Information provided Start Marker
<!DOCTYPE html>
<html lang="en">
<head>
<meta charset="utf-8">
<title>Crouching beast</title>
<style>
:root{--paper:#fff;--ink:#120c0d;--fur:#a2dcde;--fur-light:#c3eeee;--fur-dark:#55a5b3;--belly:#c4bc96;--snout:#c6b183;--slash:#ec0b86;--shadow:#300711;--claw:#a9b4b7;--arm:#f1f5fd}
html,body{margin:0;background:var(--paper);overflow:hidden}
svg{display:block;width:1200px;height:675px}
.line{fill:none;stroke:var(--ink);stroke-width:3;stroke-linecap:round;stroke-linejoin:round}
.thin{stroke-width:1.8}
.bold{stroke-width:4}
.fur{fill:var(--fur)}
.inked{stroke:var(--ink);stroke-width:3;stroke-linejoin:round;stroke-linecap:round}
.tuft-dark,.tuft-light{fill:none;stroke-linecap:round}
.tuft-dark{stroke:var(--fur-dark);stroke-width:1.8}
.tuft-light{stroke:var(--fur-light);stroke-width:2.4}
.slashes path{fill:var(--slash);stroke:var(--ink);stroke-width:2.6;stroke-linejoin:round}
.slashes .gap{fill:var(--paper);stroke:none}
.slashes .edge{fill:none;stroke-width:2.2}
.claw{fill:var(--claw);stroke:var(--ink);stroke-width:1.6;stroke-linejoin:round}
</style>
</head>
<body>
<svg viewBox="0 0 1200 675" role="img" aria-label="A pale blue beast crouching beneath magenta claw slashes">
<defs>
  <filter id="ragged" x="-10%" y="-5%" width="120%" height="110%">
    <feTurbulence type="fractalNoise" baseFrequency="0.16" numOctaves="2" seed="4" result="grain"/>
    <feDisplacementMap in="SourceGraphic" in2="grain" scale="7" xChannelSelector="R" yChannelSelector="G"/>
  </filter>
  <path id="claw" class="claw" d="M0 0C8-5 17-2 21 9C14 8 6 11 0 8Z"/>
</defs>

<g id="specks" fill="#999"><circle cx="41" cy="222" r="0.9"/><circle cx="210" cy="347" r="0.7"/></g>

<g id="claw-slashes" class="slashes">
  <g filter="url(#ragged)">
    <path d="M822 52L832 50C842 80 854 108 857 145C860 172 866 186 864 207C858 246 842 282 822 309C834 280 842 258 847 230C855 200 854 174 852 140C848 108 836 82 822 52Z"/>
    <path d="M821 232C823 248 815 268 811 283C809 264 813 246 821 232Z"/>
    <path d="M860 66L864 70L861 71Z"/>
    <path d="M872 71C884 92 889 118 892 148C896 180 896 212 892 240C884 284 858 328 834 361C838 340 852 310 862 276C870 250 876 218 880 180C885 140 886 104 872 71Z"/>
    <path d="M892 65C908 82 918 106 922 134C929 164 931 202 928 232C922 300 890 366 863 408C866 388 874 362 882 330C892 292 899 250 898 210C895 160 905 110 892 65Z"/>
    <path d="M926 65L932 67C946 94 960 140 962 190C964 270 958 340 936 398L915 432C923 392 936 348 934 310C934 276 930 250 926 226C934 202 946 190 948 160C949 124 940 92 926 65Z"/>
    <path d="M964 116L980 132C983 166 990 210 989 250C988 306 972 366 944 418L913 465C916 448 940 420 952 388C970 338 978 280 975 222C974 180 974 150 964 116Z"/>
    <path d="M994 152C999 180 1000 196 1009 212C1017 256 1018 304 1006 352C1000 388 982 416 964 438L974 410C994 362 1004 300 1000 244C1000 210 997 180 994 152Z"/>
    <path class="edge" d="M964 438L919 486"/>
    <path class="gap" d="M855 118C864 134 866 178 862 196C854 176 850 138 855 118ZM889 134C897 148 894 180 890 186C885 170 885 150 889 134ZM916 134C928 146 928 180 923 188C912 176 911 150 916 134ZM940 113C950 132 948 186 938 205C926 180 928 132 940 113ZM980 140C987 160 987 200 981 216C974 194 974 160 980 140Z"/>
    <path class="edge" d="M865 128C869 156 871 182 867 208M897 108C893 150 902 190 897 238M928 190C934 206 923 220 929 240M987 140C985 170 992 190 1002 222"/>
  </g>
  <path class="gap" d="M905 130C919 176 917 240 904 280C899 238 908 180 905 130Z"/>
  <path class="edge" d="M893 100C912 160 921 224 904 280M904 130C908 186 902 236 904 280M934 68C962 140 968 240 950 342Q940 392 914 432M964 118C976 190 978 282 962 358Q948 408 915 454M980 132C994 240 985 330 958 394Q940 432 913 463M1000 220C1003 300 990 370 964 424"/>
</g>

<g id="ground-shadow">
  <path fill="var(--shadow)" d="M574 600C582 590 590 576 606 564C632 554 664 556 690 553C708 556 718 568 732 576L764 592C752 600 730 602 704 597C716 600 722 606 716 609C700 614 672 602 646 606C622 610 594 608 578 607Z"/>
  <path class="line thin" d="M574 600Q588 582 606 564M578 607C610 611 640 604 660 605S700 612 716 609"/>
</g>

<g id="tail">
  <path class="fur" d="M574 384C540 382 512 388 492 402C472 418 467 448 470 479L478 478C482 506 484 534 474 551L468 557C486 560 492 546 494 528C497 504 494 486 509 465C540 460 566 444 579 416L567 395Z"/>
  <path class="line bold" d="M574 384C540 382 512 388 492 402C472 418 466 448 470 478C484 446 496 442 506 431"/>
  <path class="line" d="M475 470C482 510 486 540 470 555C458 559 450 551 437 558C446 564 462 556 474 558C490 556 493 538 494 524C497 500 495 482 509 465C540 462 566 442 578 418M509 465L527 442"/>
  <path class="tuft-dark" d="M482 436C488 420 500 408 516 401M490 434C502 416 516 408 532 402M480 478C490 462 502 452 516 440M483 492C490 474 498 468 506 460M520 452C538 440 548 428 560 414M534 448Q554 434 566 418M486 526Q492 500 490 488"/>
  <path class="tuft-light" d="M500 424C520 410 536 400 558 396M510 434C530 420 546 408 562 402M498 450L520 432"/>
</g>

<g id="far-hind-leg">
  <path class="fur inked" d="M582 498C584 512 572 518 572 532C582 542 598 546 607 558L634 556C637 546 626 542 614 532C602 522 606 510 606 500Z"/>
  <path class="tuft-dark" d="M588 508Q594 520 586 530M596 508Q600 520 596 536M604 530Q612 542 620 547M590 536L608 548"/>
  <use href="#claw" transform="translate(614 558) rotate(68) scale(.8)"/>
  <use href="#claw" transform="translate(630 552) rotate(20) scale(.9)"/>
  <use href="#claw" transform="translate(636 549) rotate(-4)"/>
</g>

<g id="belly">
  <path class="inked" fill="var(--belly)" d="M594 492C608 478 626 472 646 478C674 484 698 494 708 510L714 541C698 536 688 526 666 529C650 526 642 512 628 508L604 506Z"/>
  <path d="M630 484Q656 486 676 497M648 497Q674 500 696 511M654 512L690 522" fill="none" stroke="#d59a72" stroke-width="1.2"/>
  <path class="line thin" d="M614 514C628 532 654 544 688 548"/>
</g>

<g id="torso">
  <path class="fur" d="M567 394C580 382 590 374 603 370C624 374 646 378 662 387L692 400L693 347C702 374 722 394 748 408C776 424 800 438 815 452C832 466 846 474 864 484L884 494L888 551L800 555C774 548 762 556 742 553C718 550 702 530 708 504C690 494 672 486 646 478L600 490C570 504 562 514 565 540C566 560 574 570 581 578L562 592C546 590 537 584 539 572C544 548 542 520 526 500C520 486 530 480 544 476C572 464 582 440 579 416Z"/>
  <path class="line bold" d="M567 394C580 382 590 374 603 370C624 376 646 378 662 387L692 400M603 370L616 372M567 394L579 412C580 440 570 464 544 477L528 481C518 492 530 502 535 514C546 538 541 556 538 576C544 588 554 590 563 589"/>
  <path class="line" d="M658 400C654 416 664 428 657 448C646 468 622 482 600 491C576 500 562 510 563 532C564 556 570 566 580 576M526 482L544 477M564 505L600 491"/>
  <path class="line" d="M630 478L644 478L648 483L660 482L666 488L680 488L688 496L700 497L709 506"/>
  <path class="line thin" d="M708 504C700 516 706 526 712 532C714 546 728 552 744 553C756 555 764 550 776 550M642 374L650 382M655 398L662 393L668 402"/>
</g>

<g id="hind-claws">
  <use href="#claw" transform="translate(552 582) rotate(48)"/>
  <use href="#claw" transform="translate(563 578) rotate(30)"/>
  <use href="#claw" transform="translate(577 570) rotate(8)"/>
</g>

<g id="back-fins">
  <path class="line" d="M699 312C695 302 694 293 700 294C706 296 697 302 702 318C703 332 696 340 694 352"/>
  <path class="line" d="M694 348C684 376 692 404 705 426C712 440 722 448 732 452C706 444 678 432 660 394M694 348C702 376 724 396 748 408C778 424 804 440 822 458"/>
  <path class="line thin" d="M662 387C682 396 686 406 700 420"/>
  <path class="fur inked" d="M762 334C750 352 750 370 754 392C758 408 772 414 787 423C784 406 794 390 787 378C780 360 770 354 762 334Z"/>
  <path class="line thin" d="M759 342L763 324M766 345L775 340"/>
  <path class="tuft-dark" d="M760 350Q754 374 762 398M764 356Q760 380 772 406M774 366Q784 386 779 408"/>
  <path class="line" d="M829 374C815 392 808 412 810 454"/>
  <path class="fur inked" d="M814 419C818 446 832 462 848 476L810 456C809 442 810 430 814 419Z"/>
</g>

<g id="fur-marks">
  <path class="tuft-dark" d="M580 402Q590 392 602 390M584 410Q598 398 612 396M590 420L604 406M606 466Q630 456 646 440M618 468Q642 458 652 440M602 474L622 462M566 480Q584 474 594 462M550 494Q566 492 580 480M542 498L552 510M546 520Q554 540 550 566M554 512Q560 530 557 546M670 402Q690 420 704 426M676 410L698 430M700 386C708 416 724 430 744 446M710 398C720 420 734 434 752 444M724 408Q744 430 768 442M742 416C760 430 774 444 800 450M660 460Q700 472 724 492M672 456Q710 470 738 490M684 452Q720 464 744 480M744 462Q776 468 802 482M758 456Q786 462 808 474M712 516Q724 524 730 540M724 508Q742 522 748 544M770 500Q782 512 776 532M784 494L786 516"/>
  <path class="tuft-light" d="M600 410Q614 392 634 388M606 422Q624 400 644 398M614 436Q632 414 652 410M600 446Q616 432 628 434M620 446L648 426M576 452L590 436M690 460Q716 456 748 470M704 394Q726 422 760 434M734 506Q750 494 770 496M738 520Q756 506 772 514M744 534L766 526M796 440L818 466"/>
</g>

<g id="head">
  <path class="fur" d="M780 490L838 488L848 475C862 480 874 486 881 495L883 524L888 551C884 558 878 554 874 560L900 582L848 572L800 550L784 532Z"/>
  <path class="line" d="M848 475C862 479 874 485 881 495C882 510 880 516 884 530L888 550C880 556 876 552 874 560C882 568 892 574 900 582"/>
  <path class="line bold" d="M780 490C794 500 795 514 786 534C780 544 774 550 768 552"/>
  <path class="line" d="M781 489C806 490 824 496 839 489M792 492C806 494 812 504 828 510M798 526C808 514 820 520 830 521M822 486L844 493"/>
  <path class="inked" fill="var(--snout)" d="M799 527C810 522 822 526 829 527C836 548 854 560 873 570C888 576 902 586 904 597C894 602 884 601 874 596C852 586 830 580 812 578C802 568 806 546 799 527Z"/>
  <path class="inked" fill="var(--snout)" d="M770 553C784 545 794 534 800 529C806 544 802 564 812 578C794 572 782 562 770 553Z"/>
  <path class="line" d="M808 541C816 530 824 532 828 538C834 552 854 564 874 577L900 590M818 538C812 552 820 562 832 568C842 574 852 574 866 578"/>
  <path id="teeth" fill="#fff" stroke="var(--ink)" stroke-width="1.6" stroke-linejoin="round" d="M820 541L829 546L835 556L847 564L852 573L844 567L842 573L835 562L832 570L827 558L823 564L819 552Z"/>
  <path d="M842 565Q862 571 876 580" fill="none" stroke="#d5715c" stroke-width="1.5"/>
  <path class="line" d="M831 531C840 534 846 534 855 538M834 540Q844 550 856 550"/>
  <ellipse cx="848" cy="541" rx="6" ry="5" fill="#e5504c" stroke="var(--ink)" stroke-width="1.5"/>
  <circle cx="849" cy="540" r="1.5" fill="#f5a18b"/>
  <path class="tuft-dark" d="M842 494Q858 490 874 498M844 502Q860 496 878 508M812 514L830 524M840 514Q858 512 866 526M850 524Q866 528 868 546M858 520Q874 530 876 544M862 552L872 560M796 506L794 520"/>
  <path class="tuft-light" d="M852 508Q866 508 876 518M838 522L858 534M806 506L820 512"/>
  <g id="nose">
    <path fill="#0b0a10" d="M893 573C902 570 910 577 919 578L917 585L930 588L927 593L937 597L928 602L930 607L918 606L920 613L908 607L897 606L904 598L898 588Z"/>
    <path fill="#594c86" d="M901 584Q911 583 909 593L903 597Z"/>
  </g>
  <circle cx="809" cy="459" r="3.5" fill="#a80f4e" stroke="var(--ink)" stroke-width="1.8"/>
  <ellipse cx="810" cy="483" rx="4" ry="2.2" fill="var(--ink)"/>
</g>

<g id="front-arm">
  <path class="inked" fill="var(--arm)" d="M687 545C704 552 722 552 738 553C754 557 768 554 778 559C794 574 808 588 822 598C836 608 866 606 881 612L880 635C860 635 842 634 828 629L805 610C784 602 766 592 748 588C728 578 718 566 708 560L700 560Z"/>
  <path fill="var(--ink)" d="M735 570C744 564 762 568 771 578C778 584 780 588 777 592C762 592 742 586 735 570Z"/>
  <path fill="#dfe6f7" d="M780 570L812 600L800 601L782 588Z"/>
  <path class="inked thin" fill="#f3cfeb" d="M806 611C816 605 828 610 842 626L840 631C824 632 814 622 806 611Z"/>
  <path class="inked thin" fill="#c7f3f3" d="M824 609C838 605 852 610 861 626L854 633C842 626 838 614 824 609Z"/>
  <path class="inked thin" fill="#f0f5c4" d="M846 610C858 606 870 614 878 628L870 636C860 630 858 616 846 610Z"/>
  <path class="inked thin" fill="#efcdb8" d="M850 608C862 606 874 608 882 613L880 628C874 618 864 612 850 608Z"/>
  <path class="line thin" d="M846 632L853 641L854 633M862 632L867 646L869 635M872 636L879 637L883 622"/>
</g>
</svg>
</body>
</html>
Information provided End Marker
**Assignment**
Copy, exactly and only, the lines above that begin with the one containing "pale blue beast" and finish with the one containing "65C908 82 918".

**Exercise answer**
<svg viewBox="0 0 1200 675" role="img" aria-label="A pale blue beast crouching beneath magenta claw slashes">
<defs>
  <filter id="ragged" x="-10%" y="-5%" width="120%" height="110%">
    <feTurbulence type="fractalNoise" baseFrequency="0.16" numOctaves="2" seed="4" result="grain"/>
    <feDisplacementMap in="SourceGraphic" in2="grain" scale="7" xChannelSelector="R" yChannelSelector="G"/>
  </filter>
  <path id="claw" class="claw" d="M0 0C8-5 17-2 21 9C14 8 6 11 0 8Z"/>
</defs>

<g id="specks" fill="#999"><circle cx="41" cy="222" r="0.9"/><circle cx="210" cy="347" r="0.7"/></g>

<g id="claw-slashes" class="slashes">
  <g filter="url(#ragged)">
    <path d="M822 52L832 50C842 80 854 108 857 145C860 172 866 186 864 207C858 246 842 282 822 309C834 280 842 258 847 230C855 200 854 174 852 140C848 108 836 82 822 52Z"/>
    <path d="M821 232C823 248 815 268 811 283C809 264 813 246 821 232Z"/>
    <path d="M860 66L864 70L861 71Z"/>
    <path d="M872 71C884 92 889 118 892 148C896 180 896 212 892 240C884 284 858 328 834 361C838 340 852 310 862 276C870 250 876 218 880 180C885 140 886 104 872 71Z"/>
    <path d="M892 65C908 82 918 106 922 134C929 164 931 202 928 232C922 300 890 366 863 408C866 388 874 362 882 330C892 292 899 250 898 210C895 160 905 110 892 65Z"/>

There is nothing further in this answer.